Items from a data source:
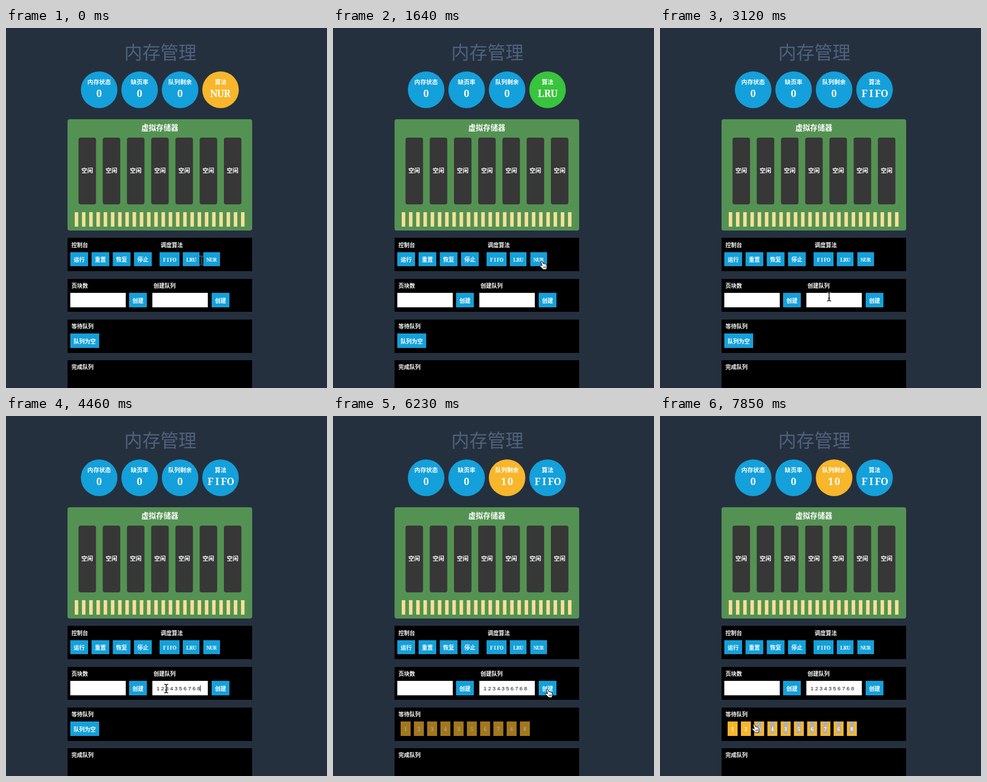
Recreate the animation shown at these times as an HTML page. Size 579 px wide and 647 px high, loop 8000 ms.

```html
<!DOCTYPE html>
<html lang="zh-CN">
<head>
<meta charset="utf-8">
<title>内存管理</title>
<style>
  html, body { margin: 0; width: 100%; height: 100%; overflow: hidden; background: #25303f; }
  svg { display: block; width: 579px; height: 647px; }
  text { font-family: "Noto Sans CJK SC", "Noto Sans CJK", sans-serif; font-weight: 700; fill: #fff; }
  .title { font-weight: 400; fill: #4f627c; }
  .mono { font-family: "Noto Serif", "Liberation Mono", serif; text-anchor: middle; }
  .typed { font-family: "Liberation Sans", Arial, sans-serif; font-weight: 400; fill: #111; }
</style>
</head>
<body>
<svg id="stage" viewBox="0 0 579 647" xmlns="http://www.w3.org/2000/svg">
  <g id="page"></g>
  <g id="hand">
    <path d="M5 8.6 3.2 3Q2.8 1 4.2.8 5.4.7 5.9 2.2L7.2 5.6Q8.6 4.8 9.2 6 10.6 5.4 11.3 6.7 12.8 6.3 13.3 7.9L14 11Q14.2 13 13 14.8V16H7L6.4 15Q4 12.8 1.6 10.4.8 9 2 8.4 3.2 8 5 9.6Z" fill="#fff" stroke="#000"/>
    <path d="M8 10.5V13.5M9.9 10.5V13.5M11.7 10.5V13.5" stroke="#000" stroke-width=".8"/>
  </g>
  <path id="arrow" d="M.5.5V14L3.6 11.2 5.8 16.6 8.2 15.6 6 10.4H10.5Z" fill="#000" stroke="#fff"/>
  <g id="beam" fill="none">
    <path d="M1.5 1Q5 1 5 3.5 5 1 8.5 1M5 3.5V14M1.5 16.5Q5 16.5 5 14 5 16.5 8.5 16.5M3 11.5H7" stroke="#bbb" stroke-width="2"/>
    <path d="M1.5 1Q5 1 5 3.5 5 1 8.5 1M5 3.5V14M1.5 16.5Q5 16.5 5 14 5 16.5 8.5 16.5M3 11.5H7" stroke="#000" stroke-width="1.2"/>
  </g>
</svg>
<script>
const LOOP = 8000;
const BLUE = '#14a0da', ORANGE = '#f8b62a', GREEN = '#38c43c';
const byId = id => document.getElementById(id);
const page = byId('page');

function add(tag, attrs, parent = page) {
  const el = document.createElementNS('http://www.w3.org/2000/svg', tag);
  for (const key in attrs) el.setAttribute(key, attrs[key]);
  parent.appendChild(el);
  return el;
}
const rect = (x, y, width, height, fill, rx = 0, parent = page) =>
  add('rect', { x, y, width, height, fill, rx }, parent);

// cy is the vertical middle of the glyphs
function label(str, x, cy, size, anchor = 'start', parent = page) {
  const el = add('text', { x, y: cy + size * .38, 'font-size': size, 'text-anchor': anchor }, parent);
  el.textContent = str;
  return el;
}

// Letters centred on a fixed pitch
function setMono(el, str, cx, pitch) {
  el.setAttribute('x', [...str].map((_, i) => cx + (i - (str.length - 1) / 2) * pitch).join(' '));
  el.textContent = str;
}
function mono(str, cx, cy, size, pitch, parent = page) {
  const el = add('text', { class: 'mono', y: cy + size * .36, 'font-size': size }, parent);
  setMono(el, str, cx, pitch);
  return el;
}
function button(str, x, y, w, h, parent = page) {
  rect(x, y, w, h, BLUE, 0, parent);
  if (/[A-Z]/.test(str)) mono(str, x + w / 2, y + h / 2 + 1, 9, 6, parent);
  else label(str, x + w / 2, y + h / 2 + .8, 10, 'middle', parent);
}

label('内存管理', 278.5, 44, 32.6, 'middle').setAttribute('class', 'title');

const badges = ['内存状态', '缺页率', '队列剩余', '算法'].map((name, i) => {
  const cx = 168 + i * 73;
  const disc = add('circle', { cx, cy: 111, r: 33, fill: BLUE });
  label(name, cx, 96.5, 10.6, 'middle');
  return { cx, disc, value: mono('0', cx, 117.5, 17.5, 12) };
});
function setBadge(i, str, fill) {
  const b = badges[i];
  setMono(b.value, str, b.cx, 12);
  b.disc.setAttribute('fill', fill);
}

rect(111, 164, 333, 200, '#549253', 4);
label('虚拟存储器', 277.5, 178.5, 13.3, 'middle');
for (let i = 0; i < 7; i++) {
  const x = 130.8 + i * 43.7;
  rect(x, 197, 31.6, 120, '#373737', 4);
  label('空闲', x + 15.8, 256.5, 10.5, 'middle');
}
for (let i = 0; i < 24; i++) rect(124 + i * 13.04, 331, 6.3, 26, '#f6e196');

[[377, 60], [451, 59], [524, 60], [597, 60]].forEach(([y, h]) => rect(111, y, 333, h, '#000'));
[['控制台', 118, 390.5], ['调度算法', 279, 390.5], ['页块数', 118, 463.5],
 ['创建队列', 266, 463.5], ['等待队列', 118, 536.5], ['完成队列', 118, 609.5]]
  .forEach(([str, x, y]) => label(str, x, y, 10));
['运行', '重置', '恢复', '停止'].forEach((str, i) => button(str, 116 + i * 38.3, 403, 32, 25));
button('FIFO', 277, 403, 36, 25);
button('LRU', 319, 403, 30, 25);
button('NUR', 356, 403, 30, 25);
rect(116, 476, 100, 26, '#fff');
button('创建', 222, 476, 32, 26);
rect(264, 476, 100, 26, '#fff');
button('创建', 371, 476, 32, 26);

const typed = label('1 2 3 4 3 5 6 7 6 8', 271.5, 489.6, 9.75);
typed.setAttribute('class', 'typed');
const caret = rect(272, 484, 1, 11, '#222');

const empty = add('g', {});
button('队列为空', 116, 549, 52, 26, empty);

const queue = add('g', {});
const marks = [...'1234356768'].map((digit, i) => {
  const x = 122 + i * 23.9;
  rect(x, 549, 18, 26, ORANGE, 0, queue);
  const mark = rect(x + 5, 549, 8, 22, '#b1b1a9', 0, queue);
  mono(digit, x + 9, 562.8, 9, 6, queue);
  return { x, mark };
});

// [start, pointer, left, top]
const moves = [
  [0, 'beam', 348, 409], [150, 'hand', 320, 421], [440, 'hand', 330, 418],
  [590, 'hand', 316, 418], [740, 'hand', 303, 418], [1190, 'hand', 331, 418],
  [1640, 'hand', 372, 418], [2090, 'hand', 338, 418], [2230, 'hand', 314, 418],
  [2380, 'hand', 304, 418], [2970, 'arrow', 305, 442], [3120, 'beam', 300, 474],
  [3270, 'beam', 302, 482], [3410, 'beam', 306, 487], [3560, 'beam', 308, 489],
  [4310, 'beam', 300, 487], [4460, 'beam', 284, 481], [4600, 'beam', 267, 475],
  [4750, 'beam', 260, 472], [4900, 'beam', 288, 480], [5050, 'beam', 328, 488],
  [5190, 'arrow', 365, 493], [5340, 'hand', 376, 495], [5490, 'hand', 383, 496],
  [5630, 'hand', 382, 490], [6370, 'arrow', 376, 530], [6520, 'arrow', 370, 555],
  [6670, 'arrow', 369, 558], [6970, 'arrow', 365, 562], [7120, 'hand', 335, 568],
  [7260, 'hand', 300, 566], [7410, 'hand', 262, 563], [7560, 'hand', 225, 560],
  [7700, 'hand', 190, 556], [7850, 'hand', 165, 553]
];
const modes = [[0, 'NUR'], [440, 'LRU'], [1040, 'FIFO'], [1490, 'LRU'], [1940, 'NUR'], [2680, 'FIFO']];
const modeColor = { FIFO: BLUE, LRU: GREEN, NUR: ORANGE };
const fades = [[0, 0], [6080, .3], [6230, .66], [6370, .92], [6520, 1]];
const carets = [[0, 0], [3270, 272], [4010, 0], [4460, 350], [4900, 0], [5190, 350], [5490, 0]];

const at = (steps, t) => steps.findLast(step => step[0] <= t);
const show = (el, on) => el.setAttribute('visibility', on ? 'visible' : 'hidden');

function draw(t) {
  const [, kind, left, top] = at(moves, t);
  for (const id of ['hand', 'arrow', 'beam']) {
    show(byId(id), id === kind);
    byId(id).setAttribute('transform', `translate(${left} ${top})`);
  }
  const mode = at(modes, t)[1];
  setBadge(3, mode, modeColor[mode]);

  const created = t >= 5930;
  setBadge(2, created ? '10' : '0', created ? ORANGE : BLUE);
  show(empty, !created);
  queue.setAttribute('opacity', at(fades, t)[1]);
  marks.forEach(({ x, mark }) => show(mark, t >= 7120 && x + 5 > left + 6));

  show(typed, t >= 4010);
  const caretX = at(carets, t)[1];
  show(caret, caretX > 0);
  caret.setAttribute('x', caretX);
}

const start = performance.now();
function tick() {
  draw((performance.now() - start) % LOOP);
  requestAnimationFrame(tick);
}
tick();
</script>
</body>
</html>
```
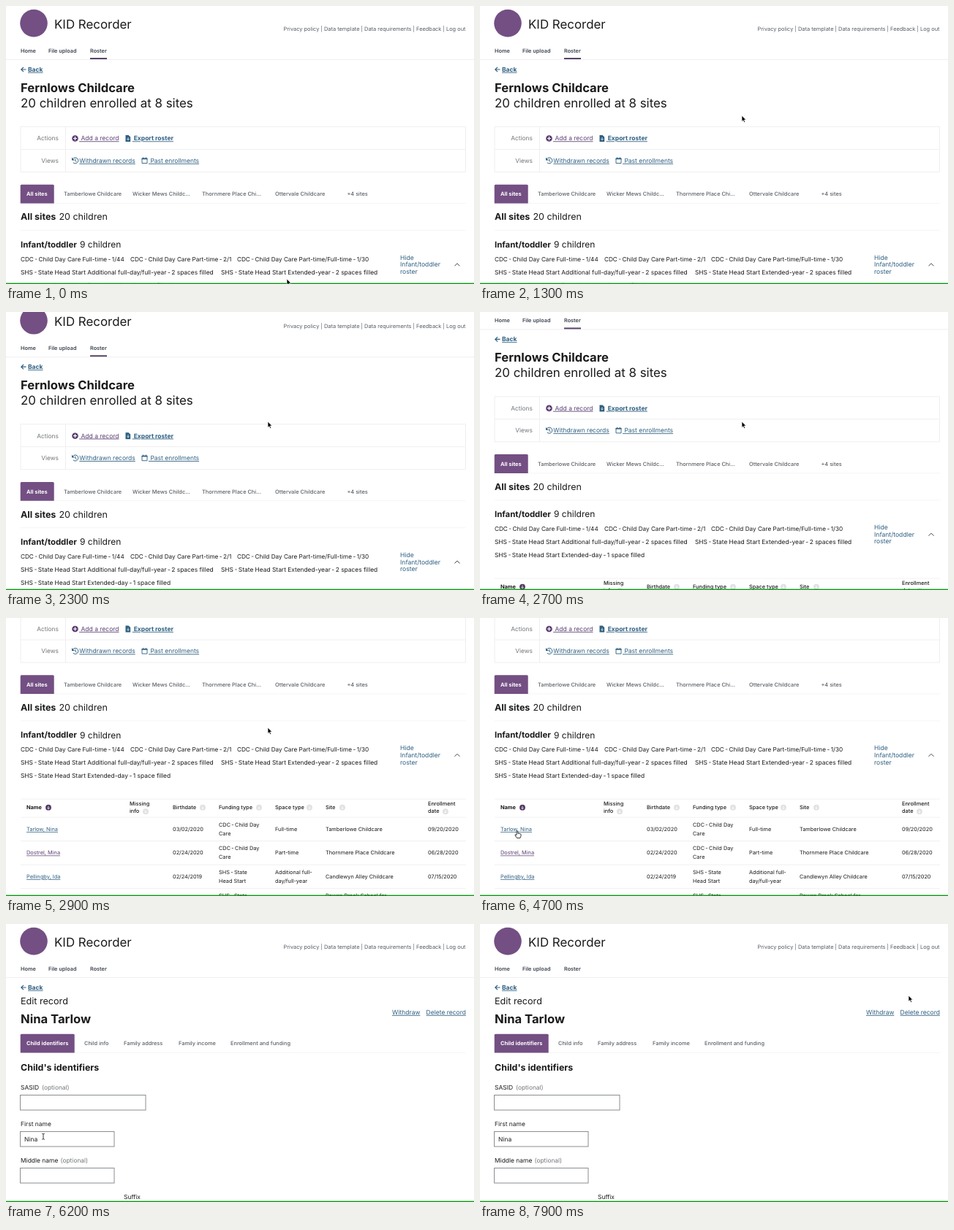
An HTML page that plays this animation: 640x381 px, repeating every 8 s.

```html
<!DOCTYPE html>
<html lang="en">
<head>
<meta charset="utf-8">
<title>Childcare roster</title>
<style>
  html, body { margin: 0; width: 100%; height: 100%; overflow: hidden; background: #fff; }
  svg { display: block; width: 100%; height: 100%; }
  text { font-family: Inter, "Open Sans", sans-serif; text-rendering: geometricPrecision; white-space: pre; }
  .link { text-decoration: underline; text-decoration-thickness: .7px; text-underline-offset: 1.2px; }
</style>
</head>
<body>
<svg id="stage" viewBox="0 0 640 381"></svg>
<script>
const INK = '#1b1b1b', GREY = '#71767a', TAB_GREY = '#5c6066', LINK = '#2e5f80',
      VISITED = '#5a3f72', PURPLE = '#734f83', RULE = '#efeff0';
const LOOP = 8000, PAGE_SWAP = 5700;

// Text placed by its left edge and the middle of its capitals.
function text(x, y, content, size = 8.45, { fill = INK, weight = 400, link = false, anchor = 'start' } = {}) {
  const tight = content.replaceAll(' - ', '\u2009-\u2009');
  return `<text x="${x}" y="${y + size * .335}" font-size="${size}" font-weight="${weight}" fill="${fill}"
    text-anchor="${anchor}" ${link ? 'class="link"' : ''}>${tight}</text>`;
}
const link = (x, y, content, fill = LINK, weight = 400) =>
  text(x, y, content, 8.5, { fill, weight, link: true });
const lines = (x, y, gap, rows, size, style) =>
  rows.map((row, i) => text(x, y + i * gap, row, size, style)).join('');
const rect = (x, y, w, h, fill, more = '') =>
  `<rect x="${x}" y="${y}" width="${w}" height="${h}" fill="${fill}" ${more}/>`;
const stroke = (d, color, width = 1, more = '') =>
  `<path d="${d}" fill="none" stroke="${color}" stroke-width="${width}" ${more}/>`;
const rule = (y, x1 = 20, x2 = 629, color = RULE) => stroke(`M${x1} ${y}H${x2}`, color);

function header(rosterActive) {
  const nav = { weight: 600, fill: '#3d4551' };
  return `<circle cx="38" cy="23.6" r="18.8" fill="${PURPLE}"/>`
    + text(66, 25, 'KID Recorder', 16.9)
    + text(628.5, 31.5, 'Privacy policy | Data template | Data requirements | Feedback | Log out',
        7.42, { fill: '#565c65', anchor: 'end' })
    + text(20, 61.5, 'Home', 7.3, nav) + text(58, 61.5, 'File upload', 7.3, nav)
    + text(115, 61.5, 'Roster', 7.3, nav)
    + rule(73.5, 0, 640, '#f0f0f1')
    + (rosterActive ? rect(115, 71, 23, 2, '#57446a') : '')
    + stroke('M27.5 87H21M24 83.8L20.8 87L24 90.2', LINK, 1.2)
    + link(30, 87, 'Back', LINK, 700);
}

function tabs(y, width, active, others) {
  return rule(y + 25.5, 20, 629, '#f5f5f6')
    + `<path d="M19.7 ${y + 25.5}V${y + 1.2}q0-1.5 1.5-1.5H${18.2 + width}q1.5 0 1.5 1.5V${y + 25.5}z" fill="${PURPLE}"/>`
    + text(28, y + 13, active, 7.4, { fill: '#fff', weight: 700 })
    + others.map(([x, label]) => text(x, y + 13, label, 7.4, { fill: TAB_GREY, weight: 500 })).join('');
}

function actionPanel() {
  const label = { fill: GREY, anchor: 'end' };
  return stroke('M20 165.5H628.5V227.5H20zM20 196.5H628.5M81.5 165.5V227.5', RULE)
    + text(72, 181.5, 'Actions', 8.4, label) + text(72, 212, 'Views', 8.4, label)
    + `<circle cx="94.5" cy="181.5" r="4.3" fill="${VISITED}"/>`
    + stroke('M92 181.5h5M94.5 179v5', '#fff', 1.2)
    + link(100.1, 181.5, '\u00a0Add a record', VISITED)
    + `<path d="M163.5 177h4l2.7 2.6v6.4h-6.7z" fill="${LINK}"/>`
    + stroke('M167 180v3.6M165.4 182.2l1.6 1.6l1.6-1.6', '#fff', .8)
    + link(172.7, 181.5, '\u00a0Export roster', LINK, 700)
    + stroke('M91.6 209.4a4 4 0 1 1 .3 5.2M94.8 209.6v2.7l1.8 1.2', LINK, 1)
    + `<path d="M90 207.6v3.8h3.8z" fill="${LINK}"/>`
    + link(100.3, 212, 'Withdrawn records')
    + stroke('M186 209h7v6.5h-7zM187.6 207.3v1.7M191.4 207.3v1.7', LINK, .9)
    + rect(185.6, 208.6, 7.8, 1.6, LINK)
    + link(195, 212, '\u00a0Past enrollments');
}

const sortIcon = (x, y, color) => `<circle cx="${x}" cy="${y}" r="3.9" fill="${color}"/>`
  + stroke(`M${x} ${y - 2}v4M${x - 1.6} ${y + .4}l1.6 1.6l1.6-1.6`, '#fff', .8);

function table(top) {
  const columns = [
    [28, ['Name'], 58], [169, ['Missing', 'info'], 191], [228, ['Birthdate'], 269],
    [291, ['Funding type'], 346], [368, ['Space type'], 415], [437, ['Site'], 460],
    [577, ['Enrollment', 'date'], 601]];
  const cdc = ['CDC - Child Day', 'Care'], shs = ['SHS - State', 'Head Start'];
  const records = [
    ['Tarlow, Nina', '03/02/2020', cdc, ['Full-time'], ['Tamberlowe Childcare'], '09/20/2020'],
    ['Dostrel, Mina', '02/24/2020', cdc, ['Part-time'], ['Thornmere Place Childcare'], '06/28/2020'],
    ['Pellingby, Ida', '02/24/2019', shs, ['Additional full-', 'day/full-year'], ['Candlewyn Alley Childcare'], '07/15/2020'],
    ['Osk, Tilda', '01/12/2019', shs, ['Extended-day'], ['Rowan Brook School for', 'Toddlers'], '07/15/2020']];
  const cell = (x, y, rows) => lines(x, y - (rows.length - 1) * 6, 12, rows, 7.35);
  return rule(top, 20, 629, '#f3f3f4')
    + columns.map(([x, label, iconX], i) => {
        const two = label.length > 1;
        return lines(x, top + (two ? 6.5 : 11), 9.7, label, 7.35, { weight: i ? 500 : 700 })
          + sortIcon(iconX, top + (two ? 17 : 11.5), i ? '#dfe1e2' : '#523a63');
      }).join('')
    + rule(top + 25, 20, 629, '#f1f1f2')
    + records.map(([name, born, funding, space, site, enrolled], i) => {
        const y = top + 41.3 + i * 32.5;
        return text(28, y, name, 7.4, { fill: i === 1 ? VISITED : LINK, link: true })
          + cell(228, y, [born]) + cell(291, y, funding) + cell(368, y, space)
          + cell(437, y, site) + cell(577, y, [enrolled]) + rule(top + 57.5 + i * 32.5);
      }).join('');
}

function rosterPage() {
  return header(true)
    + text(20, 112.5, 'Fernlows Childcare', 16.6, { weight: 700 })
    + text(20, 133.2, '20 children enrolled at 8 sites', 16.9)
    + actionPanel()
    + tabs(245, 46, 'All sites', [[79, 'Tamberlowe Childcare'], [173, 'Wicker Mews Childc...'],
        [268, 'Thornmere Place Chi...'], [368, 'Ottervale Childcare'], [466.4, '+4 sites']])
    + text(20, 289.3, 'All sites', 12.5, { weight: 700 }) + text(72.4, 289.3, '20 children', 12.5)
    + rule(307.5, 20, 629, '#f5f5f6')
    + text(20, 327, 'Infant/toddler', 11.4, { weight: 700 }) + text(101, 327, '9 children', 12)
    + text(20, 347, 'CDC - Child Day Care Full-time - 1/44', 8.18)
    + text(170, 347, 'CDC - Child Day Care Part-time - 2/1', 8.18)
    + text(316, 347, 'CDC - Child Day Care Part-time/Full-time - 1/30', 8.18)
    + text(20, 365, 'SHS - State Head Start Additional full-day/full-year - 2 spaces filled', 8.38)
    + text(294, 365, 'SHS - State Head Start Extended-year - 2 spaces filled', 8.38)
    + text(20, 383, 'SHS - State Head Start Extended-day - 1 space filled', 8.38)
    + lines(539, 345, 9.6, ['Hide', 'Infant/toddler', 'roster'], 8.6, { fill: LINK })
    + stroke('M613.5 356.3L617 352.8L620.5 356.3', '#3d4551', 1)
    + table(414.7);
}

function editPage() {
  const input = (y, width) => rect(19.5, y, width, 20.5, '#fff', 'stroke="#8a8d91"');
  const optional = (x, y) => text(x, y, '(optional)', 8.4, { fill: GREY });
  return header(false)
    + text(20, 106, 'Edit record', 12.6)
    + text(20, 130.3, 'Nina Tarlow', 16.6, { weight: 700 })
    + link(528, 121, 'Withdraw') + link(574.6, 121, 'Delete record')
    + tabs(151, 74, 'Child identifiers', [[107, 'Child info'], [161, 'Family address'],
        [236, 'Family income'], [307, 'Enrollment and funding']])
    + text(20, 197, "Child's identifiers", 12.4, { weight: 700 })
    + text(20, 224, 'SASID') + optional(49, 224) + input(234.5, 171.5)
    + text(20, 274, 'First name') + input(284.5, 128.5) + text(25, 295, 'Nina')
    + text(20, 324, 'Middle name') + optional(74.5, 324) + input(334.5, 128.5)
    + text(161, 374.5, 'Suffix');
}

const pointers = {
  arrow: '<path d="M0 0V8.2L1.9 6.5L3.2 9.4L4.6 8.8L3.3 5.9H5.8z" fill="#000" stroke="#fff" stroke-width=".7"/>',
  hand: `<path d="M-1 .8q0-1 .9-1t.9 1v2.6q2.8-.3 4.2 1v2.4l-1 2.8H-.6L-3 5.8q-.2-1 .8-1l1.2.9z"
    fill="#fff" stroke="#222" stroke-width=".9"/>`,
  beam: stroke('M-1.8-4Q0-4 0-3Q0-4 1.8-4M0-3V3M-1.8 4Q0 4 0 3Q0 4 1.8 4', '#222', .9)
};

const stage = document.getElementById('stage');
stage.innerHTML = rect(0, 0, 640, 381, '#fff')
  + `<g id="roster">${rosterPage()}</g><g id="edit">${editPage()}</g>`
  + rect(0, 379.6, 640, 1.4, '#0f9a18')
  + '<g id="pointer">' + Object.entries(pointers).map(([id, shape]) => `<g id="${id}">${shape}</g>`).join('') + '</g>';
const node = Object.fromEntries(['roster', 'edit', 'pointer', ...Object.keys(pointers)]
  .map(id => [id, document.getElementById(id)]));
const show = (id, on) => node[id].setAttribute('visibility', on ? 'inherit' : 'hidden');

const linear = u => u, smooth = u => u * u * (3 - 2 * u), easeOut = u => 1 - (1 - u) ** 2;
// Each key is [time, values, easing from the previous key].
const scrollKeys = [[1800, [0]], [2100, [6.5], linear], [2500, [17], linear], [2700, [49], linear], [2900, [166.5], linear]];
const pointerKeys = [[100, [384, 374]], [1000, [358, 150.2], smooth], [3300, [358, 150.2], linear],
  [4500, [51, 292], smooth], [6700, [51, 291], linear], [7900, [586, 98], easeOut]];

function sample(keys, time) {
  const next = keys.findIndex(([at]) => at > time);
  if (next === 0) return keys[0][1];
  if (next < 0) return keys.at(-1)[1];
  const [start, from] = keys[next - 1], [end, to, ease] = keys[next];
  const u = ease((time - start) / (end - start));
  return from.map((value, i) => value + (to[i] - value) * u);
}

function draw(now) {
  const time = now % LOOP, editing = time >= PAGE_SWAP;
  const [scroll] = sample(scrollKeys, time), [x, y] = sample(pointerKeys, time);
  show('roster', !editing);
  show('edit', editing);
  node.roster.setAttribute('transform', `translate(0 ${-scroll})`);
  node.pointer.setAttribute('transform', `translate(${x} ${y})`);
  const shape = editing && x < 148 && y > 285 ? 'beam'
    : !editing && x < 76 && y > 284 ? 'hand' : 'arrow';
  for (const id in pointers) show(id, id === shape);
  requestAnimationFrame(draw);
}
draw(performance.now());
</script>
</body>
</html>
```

*Exercise prompt*.
Working from the entries above, filter out every line that lacks "beam" and copy what remains.

*Output below*.
  <g id="beam" fill="none">
  [0, 'beam', 348, 409], [150, 'hand', 320, 421], [440, 'hand', 330, 418],
  [2380, 'hand', 304, 418], [2970, 'arrow', 305, 442], [3120, 'beam', 300, 474],
  [3270, 'beam', 302, 482], [3410, 'beam', 306, 487], [3560, 'beam', 308, 489],
  [4310, 'beam', 300, 487], [4460, 'beam', 284, 481], [4600, 'beam', 267, 475],
  [4750, 'beam', 260, 472], [4900, 'beam', 288, 480], [5050, 'beam', 328, 488],
  for (const id of ['hand', 'arrow', 'beam']) {
  beam: stroke('M-1.8-4Q0-4 0-3Q0-4 1.8-4M0-3V3M-1.8 4Q0 4 0 3Q0 4 1.8 4', '#222', .9)
  const shape = editing && x < 148 && y > 285 ? 'beam'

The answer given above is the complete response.